____ Dataset entries

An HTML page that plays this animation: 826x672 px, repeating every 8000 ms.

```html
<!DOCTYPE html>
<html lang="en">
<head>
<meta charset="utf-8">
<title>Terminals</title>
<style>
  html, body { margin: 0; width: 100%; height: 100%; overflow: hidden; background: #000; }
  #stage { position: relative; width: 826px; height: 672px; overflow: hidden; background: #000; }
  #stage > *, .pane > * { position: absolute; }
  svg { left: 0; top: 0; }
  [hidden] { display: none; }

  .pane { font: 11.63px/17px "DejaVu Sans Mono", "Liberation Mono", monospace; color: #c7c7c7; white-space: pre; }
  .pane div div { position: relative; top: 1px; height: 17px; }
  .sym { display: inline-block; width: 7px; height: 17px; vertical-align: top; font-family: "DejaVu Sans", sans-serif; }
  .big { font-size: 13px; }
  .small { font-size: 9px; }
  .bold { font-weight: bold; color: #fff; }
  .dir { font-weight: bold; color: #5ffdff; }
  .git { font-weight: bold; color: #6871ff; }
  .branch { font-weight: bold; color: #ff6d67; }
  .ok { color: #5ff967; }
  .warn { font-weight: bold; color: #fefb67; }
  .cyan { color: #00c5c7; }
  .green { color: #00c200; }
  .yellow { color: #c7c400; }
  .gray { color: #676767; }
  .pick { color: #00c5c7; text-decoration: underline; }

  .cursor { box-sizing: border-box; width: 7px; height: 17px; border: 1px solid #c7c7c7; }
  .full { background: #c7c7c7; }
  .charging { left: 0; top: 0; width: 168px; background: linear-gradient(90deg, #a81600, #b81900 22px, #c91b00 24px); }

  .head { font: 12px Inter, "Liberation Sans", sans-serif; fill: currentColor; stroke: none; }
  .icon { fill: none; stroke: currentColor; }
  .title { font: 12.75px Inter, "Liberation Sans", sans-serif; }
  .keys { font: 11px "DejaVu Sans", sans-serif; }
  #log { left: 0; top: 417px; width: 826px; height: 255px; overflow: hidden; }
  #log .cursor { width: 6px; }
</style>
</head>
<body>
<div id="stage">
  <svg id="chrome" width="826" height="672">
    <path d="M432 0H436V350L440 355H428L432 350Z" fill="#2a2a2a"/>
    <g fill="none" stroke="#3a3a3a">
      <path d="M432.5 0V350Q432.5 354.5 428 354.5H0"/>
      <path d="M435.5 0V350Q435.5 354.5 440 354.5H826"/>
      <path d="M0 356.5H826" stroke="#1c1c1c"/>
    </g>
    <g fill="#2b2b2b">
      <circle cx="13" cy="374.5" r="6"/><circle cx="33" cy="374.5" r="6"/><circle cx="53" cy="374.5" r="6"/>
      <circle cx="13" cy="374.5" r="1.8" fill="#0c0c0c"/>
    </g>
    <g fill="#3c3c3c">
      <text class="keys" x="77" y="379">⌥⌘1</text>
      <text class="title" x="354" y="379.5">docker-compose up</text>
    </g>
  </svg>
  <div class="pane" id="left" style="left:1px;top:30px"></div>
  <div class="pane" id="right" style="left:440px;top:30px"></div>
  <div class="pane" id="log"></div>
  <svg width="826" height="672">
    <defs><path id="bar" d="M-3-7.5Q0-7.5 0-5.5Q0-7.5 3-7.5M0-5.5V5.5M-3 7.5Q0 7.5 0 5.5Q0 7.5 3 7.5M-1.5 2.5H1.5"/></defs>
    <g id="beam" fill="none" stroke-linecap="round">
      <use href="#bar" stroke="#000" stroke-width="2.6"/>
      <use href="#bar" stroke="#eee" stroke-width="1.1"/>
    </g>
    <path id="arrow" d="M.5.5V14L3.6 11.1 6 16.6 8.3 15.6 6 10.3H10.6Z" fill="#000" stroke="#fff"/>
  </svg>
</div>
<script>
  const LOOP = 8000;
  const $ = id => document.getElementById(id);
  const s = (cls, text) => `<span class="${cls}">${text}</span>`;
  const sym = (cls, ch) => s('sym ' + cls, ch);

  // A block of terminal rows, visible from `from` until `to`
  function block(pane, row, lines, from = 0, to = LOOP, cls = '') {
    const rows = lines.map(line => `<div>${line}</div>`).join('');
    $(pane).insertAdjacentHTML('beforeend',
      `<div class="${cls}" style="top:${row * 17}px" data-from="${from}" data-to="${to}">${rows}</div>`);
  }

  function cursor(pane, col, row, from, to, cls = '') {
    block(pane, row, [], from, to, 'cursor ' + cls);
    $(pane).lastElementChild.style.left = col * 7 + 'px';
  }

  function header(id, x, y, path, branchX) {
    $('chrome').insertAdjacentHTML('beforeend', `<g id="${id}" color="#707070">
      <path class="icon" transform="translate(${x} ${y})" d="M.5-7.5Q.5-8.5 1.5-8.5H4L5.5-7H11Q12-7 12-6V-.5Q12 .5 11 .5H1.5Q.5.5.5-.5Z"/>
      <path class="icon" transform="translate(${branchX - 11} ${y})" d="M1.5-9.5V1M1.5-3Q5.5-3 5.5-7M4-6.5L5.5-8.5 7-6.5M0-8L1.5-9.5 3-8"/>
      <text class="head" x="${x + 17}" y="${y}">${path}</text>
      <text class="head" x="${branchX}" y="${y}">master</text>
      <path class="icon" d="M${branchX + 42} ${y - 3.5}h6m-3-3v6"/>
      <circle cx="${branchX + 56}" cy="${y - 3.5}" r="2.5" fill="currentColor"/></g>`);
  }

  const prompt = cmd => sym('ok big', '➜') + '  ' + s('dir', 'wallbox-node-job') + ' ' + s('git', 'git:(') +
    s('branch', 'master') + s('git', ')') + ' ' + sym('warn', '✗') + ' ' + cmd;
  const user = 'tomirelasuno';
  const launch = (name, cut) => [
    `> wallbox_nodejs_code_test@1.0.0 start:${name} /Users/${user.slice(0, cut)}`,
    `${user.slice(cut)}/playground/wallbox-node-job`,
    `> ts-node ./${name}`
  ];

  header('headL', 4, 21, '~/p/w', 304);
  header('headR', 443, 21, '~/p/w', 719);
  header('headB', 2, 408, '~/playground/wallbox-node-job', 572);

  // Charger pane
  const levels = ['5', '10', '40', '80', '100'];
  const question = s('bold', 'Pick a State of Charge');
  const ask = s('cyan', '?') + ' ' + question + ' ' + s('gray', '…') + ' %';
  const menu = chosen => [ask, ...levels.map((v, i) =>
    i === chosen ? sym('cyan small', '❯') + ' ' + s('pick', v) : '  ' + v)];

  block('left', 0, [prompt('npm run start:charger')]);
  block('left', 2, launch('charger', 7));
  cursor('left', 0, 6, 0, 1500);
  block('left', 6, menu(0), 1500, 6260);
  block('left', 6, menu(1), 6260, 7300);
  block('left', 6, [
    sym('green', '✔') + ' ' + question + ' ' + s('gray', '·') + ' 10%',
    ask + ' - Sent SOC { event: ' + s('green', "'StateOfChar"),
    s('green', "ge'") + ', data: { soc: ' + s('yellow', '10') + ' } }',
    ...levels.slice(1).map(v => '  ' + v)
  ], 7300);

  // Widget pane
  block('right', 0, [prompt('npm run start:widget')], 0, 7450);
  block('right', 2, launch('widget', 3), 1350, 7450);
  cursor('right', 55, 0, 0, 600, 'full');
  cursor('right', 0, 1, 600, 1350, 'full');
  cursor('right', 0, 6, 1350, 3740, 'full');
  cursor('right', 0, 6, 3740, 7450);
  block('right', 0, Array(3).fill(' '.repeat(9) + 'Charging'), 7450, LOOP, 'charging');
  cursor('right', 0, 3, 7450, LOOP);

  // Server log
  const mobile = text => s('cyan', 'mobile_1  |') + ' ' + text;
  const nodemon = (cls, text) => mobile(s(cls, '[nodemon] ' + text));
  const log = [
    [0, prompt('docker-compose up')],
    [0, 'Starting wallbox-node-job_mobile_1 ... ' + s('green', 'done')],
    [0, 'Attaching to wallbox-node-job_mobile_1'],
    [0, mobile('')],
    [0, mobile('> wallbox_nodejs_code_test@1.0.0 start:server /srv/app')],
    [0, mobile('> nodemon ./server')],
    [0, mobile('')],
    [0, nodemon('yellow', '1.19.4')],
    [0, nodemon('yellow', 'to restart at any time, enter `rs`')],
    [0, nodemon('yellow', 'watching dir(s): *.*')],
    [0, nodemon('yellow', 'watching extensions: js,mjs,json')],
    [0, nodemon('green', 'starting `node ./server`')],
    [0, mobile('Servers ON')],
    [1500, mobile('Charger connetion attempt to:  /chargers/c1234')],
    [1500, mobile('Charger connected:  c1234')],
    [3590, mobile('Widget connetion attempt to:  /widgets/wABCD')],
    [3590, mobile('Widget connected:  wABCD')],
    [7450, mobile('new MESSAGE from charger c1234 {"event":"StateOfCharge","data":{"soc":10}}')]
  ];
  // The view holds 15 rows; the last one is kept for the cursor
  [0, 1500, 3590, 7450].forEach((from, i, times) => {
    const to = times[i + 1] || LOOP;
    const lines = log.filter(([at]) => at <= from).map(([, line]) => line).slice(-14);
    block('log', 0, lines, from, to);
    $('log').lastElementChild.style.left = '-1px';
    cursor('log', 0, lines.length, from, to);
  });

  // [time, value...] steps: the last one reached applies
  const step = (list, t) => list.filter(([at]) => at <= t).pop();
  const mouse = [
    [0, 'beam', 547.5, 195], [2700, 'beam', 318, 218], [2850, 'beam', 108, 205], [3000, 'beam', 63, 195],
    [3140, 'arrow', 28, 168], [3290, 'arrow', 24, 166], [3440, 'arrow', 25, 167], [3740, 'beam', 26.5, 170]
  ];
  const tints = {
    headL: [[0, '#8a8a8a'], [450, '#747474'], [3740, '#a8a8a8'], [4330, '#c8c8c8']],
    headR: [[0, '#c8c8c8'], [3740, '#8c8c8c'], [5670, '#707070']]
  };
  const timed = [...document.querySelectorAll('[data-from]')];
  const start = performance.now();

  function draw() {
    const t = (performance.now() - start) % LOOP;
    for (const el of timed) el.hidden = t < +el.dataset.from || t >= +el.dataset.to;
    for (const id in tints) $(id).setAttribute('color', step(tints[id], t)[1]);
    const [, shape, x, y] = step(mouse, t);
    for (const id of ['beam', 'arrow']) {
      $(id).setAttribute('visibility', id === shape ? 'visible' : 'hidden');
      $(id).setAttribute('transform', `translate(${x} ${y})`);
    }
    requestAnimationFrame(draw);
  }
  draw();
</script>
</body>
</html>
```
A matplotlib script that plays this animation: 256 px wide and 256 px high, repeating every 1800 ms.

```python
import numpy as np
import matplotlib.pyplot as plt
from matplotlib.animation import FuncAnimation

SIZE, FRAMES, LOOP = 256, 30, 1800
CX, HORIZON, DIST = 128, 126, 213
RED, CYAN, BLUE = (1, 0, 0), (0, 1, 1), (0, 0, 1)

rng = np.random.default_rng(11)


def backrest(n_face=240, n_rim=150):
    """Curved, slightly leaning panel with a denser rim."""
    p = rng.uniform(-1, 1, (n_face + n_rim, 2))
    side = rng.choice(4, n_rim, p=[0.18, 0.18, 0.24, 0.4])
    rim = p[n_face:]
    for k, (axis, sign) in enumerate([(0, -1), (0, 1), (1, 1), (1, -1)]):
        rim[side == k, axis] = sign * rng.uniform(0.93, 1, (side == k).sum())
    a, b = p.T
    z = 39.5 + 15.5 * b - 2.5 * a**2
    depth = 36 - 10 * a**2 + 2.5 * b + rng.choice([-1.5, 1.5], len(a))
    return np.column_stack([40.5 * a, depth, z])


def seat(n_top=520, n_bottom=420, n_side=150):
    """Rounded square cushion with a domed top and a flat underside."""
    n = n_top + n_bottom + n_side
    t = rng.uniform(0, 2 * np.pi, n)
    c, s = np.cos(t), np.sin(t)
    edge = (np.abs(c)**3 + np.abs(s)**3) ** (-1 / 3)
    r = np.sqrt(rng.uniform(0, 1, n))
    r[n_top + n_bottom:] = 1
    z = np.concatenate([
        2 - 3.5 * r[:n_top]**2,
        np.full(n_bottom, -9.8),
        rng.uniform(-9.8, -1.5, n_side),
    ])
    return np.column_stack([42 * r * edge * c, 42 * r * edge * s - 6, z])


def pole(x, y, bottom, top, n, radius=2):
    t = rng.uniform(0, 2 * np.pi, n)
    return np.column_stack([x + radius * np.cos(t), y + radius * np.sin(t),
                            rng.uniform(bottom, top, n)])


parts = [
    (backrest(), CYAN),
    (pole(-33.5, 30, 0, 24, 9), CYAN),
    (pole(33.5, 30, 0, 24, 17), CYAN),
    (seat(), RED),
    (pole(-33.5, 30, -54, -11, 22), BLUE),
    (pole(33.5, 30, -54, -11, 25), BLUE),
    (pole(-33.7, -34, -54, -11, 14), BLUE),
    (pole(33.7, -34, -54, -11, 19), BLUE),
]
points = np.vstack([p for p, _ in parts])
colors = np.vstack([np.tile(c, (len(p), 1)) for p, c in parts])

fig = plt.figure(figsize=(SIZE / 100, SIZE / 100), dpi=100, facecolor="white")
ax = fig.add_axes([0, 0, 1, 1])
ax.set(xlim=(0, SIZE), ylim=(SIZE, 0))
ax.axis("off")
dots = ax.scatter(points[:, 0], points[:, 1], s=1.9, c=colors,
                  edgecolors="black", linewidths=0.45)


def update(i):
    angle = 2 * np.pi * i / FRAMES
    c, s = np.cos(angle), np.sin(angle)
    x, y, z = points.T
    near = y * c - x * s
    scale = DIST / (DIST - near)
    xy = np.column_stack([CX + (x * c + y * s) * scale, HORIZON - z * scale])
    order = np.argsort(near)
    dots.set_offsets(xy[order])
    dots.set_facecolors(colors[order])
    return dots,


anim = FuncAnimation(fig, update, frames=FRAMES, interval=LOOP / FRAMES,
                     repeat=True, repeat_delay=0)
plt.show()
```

________

◆ What you will do:
From the material above, gather all lines that include the string "font" and copy them.

◆ Response for this exercise:
  .pane { font: 11.63px/17px "DejaVu Sans Mono", "Liberation Mono", monospace; color: #c7c7c7; white-space: pre; }
  .sym { display: inline-block; width: 7px; height: 17px; vertical-align: top; font-family: "DejaVu Sans", sans-serif; }
  .big { font-size: 13px; }
  .small { font-size: 9px; }
  .bold { font-weight: bold; color: #fff; }
  .dir { font-weight: bold; color: #5ffdff; }
  .git { font-weight: bold; color: #6871ff; }
  .branch { font-weight: bold; color: #ff6d67; }
  .warn { font-weight: bold; color: #fefb67; }
  .head { font: 12px Inter, "Liberation Sans", sans-serif; fill: currentColor; stroke: none; }
  .title { font: 12.75px Inter, "Liberation Sans", sans-serif; }
  .keys { font: 11px "DejaVu Sans", sans-serif; }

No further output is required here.